“The Fish and Wildlife Service has a vital opportunity to safeguard West Indian manatees, but it must act quickly,” said Ragan Whitlock, a Florida-based attorney at the Center for Biological Diversity. “Florida manatees will soon lose several of their favorite winter homes and they’re predicted to suffer sharp population declines. It’s time to plan for their future, and it starts with increased federal protections.”

State and federal agencies are preparing for the loss of several warm water havens that manatees frequent along Florida’s coast as outfalls are removed from several coastal power plants. The Service estimates that more than half of Florida’s manatees seek shelter from the cold at warm water discharges from power plants. Natural warm water sources are severely threatened by water-quality declines from excess nutrient pollution and groundwater pumping, leaving the manatees dependent on these man-made refugia. Many natural warm water sources are also impeded by manmade structures like the Rodman/Kirkpatrick dam on the Ocklawaha River.

Manatee deaths have spiked since 2017 when the Service reduced protections and downlisted manatees to threatened.  Algae blooms fed by nutrient load from septic tanks on the Indian Rivre Lagoon sparked an ongoing seagrass die-off that has contributed to unprecedented Florida manatee mortality, which led to nearly 2,000 deaths in 2021 and 2022 combined. This two-year record represents more than 20% of all manatees in Florida.

“Having served on each of the Manatee Recovery Teams and numerous expert working groups over several decades, I implore the Service to redesignate and empower a new expert Recovery Team with designated expert working groups to take on the monumental task of quelling the escalating threats and risks to the manatees’ future survival,” said Patrick Rose, an aquatic biologist and executive director of Save the Manatee Club.

Water-quality degradation across the state has led to precipitous seagrass declines, including in manatees’ most important habitat. Unchecked pollution — from wastewater treatment discharges,  septic systems, fertilizer runoff and other sources — is fueling the collapse of the Indian River Lagoon in Florida, leading to the unprecedented mortality event.

A recent study also found more than half of sampled Florida manatees are chronically exposed to glyphosate, a potent herbicide applied to crops and aquatic weeds.

“Due to water pollution, we are seeing the collapse of seagrass habitat and the species that depend on it,” said Dr. Rachel Silverstein, executive director and Waterkeeper of Miami Waterkeeper. “The dire state of water pollution in Florida has pushed Florida’s iconic manatee to the brink of survival, meriting increased protections under the Endangered Species Act.”

The Puerto Rico population of manatees also faces significant threats to its survival. Current estimates suggest as few as 250 manatees currently live in Puerto Rico. The population’s genetic diversity is also very low, which decreases their ability to adapt to changing conditions and rebound after unexpected mortality events such as hurricanes, boat strikes or disease.

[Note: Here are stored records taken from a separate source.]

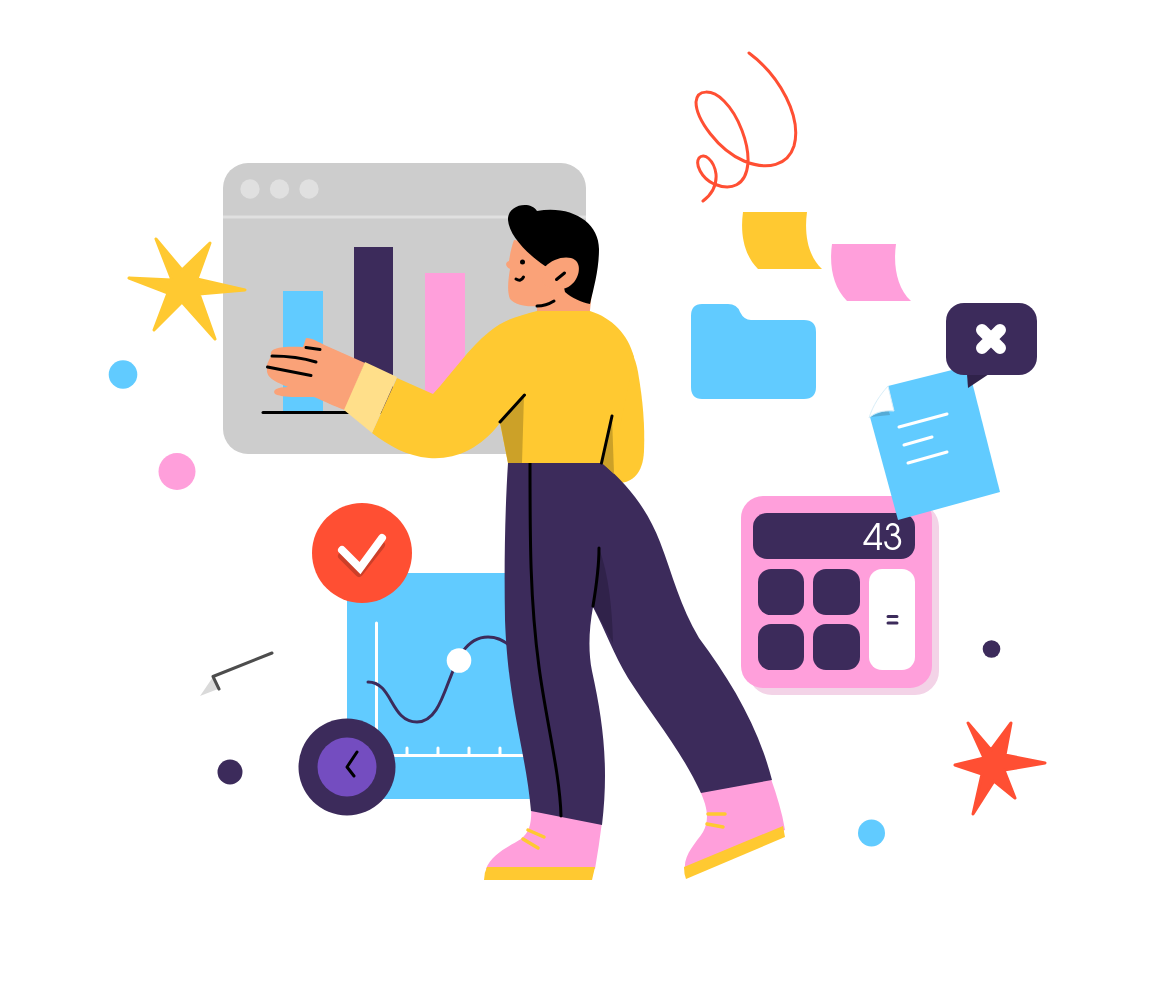
<!DOCTYPE html>
<html lang="en">
<head>
<meta charset="utf-8">
<title>Business analytics illustration</title>
<style>
:root {
  --paper: #ffffff;
  --ink: #000000;
  --navy: #3c2b5b;
  --navy-shade: #30224a;
  --violet: #744dc0;
  --blue: #61cbff;
  --pink: #ff9fdb;
  --pink-shade: #f3d3e7;
  --yellow: #ffc931;
  --yellow-light: #ffdf8a;
  --yellow-shade: #cca128;
  --red: #ff4f33;
  --red-shade: #cc3f29;
  --grey: #cdcdcd;
  --grey-light: #e0e0e0;
  --skin: #faa278;
}
html, body { margin: 0; height: 100%; overflow: hidden; background: var(--paper); }
.scene { display: block; width: 1171px; height: 981px; }
.navy { fill: var(--navy); }
.blue { fill: var(--blue); }
.pink { fill: var(--pink); }
.yellow { fill: var(--yellow); }
.red { fill: var(--red); }
.white { fill: var(--paper); }
.grey { fill: var(--grey); }
.grey-light { fill: var(--grey-light); }
.skin { fill: var(--skin); }
.ink { fill: var(--ink); }
.line { fill: none; stroke: var(--ink); stroke-width: 3; stroke-linecap: round; stroke-linejoin: round; }
.line-white { stroke: var(--paper); }
.line-navy { stroke: var(--navy); }
.line-red { stroke: var(--red); }
.line-yellow { stroke: var(--yellow); stroke-width: 3.5; }
.star { stroke-width: 3; stroke-linejoin: round; }
.display { font: 400 37px "TeX Gyre Adventor", Lato, sans-serif; fill: var(--paper); }
</style>
</head>
<body>
<svg class="scene" viewBox="0 0 1171 981" role="img" aria-label="A person arranging a bar chart, surrounded by office icons">

  <g id="browser-window">
    <rect class="grey" x="223" y="163" width="363" height="291" rx="25"/>
    <rect class="grey-light" x="223" y="215.5" width="363" height="3"/>
    <g class="grey-light">
      <circle cx="250" cy="189" r="9.7"/>
      <circle cx="279.500" cy="189" r="9.7"/>
      <circle cx="309" cy="189" r="9.7"/>
    </g>
    <rect class="blue" x="283" y="291" width="40" height="121"/>
    <rect class="navy" x="354" y="247" width="39" height="165"/>
    <rect class="pink" x="425" y="273" width="40" height="139"/>
    <path class="line" d="M263 412.500H470"/>
  </g>

  <g id="line-chart">
    <rect class="blue" x="347" y="573" width="220" height="226"/>
    <path class="line line-white" d="M376.500 623V755.500H540M407 755V748M438 755V748M469 755V748M500 755V748"/>
    <path class="line line-navy" d="M368 682C393 682 390 722 417 722C452 722 445 637 488 637C498 637 506 641 514 650"/>
    <circle class="white" cx="459" cy="660.500" r="12.300"/>
  </g>

  <g id="check-badge">
    <circle class="red" cx="362" cy="553" r="50"/>
    <path d="M342 556L359 573L381 545" fill="none" stroke="var(--red-shade)" stroke-width="8" stroke-linecap="round" stroke-linejoin="round"/>
    <path d="M342 550L360 568L382 538" fill="none" stroke="var(--paper)" stroke-width="8" stroke-linecap="round" stroke-linejoin="miter"/>
  </g>

  <g id="clock">
    <circle class="navy" cx="347" cy="767" r="48.500"/>
    <circle cx="347" cy="767" r="29.500" fill="var(--violet)"/>
    <path class="line" d="M357 752L347 767L354 776"/>
  </g>

  <g id="calculator">
    <rect x="748" y="503" width="191" height="192" rx="24" fill="var(--pink-shade)"/>
    <rect class="pink" x="741" y="496" width="191" height="192" rx="22"/>
    <rect class="navy" x="753" y="513" width="162" height="46" rx="14"/>
    <text class="display" x="863" y="550" textLength="40" lengthAdjust="spacingAndGlyphs">43</text>
    <g class="navy">
      <rect x="758" y="569" width="46" height="46" rx="13"/>
      <rect x="813" y="569" width="47" height="46" rx="13"/>
      <rect x="758" y="624" width="46" height="46" rx="13"/>
      <rect x="813" y="624" width="47" height="46" rx="13"/>
    </g>
    <rect class="white" x="869" y="569" width="46" height="101" rx="13"/>
    <path class="line line-navy" d="M888 616.500H897M888 623H897"/>
  </g>

  <g id="document">
    <path class="blue" d="M888 386L968 366L1000 492L898 520L870 417Z"/>
    <path d="M870 417L888 409L890 415Z" fill="#55abd6"/>
    <path class="white" d="M888 386L894 411C882 410 874 413 869 418C873 405 880 395 888 386Z" stroke="#d9eef8" stroke-width="1"/>
    <path class="line line-white" d="M899 427L947 414M904 445L932 437M908 463L947 452"/>
  </g>

  <g id="error-bubble">
    <path d="M967 374H989L968 388Z" fill="var(--navy-shade)"/>
    <rect class="navy" x="946" y="303" width="91" height="72" rx="18"/>
    <path d="M982 330L1000 348M1000 330L982 348" stroke="var(--paper)" stroke-width="12" stroke-linecap="round"/>
  </g>

  <path id="folder" class="blue" d="M702 304H728Q737 304 740 312Q744 320 751 320H804Q816 320 816 332V387Q816 399 804 399H702Q691 399 691 387V316Q691 304 702 304Z"/>

  <g id="sticky-notes">
    <path class="yellow" d="M743 212H807C804 234 808 256 822 269H758C744 255 740 234 743 212Z"/>
    <path class="pink" d="M832 244H896C893 266 897 288 911 301H847C833 287 829 266 832 244Z"/>
  </g>

  <g id="pen">
    <path d="M213 677L218 689L200 696Z" fill="#dadada"/>
    <path class="line" d="M272 653L213 676.500L219 689" style="stroke:#4d4d4d"/>
  </g>

  <path id="curl" class="line line-red" d="M749 53C780 76 802 117 794 146C788 165 768 171 744 161C718 150 696 119 696 102C697 89 712 89 724 101C739 116 749 144 748 163C746 186 731 191 714 184C701 178 695 164 699 158C704 152 714 160 716 174C717 186 711 195 703 201"/>

  <g id="confetti">
    <path class="yellow star" stroke="var(--yellow)" d="M156 239L182 270L210 243L197 279L245 290L199 294L215 339L182 302L154 330L168 293L129 278L172 280Z"/>
    <path class="red star" stroke="var(--red)" d="M968 723L991 750L1011 723L1005 755L1045 763L1004 770L1015 798L994 781L973 814L982 774L955 765L984 758Z"/>
    <circle class="blue" cx="123" cy="374.500" r="14.300"/>
    <circle class="pink" cx="177" cy="471.500" r="18.500"/>
    <circle class="navy" cx="230" cy="772" r="12.500"/>
    <circle class="navy" cx="991.500" cy="649" r="8.800"/>
    <circle class="blue" cx="871.500" cy="833" r="13.500"/>
  </g>

  <g id="person">
    <g id="shoes">
      <path class="pink" d="M531 806L602 822Q599 846 595 869H486C491 854 510 846 521 839C530 832 532 822 531 806Z"/>
      <path class="yellow" d="M487 867H595L592 880H484Q484 873 487 867Z"/>
      <path class="pink" d="M700 791L771 779C777 796 782 812 785 830L685 870C683 855 696 843 703 832C710 819 707 806 700 791Z"/>
      <path class="yellow" d="M684 867L783 826L785 837L686 879Q684 874 684 867Z"/>
      <path class="line line-yellow" d="M528 830L544 837M523 839L538 848M708 814H725M707 824L723 827"/>
    </g>

    <path id="back-arm" class="yellow" d="M588 317C615 322 633 344 638 372C643 401 645 425 644 451C643 474 632 482 620 483L600 464Z"/>

    <g id="trousers">
      <path class="navy" d="M508 463H602C629 485 648 511 660 542C673 576 680 606 699 638C731 681 758 726 772 780L701 793C680 748 652 716 628 678C614 655 605 630 593 607C589 629 588 651 592 671C603 721 609 766 602 825L531 811C526 752 508 705 505 620C504 565 505 510 508 463Z"/>
      <path d="M599 548C609 576 612 608 613 643L593 606Z" fill="var(--navy-shade)"/>
      <path class="line" d="M530 463C530 540 530 600 539 667C546 720 560 774 561 816M599 548C599 570 596 588 593 606"/>
    </g>

    <path id="neck" class="skin" d="M537 292H592L589 319H537Z"/>

    <g id="shirt">
      <path class="yellow" d="M537 311H590C612 318 628 334 634 357L613 463H508L500 423C479 450 454 460 429 458C407 456 389 446 372 433L397 378L433 394C454 371 469 348 489 332C504 319 519 316 537 311Z"/>
      <path d="M524 395L522 463H508L500 422Z" fill="var(--yellow-shade)"/>
      <path d="M612 416L614 474L602 463Z" fill="var(--yellow-shade)"/>
      <path class="line" d="M524.500 395L500 422M612 416L601.500 463"/>
    </g>

    <g id="front-hand">
      <path class="skin" d="M365 363L345 410C333 406 324 401 314 397C299 397 283 398 275 394C272 390 277 387 288 387C276 382 266 378 267 369C266 363 270 360 271 355C269 348 281 346 303 347L306 338C314 338 321 344 329 347Z"/>
      <path d="M365 362L397 377L372 433L344 410Z" fill="var(--yellow-light)"/>
      <path class="line" d="M306 347.500L320 349.500M272 356C289 356 303 358 316 362M267.500 367L311 375.500"/>
    </g>

    <g id="head">
      <path class="skin" d="M514 240C511 248 510 255 509 261C505 262 505 267 510 269C508 281 507 292 510 299C519 309 543 308 555 300L580 290V250Z"/>
      <path class="ink" d="M545 266C526 253 509 235 508 220C507 205 530 200 537 211C571 205 599 222 599 249C599 269 594 287 590 304C581 302 572 298 565 292L560 270Z"/>
      <path class="skin" d="M545 267C553 258 568 255 575 260C582 265 579 279 571 285C563 292 550 290 542 283Z"/>
      <circle class="ink" cx="522.500" cy="262" r="2.500"/>
      <path class="line" d="M516 279Q521 282 523.500 277M564.500 273L556.500 279.500M537 306Q546 306 554 301"/>
    </g>
  </g>
</svg>
</body>
</html>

“The unexpected increase in mortality rate due to boat strikes that have proliferated in recent years without appropriate awareness, legislation, regulation, or enforcement and the Fish and Wildlife Service’s premature downlisting of manatees back in 2017 are significant factors stirring manatees towards extinction from their coastal habitats in Puerto Rico,” said Frank S. González García, a Puerto Rican engineer concerned about the loss of natural resources. “Manatee recovery in Puerto Rico could only be achieved through the Fish and Wildlife Service’s commitment and diligence to lead a corrective action plan in collaboration with all parties of interest.”

Originally listed as an endangered species under the Endangered Species Act in 1973, manatees have never truly recovered. The Fish and Wildlife Service announced its final rule downlisting the West Indian manatee from endangered to threatened on March 30, 2017. That decision came despite hundreds of manatees still dying each year from boat strikes, habitat loss and other causes.

FWC, manatees, intent to sue, seagrass, endangered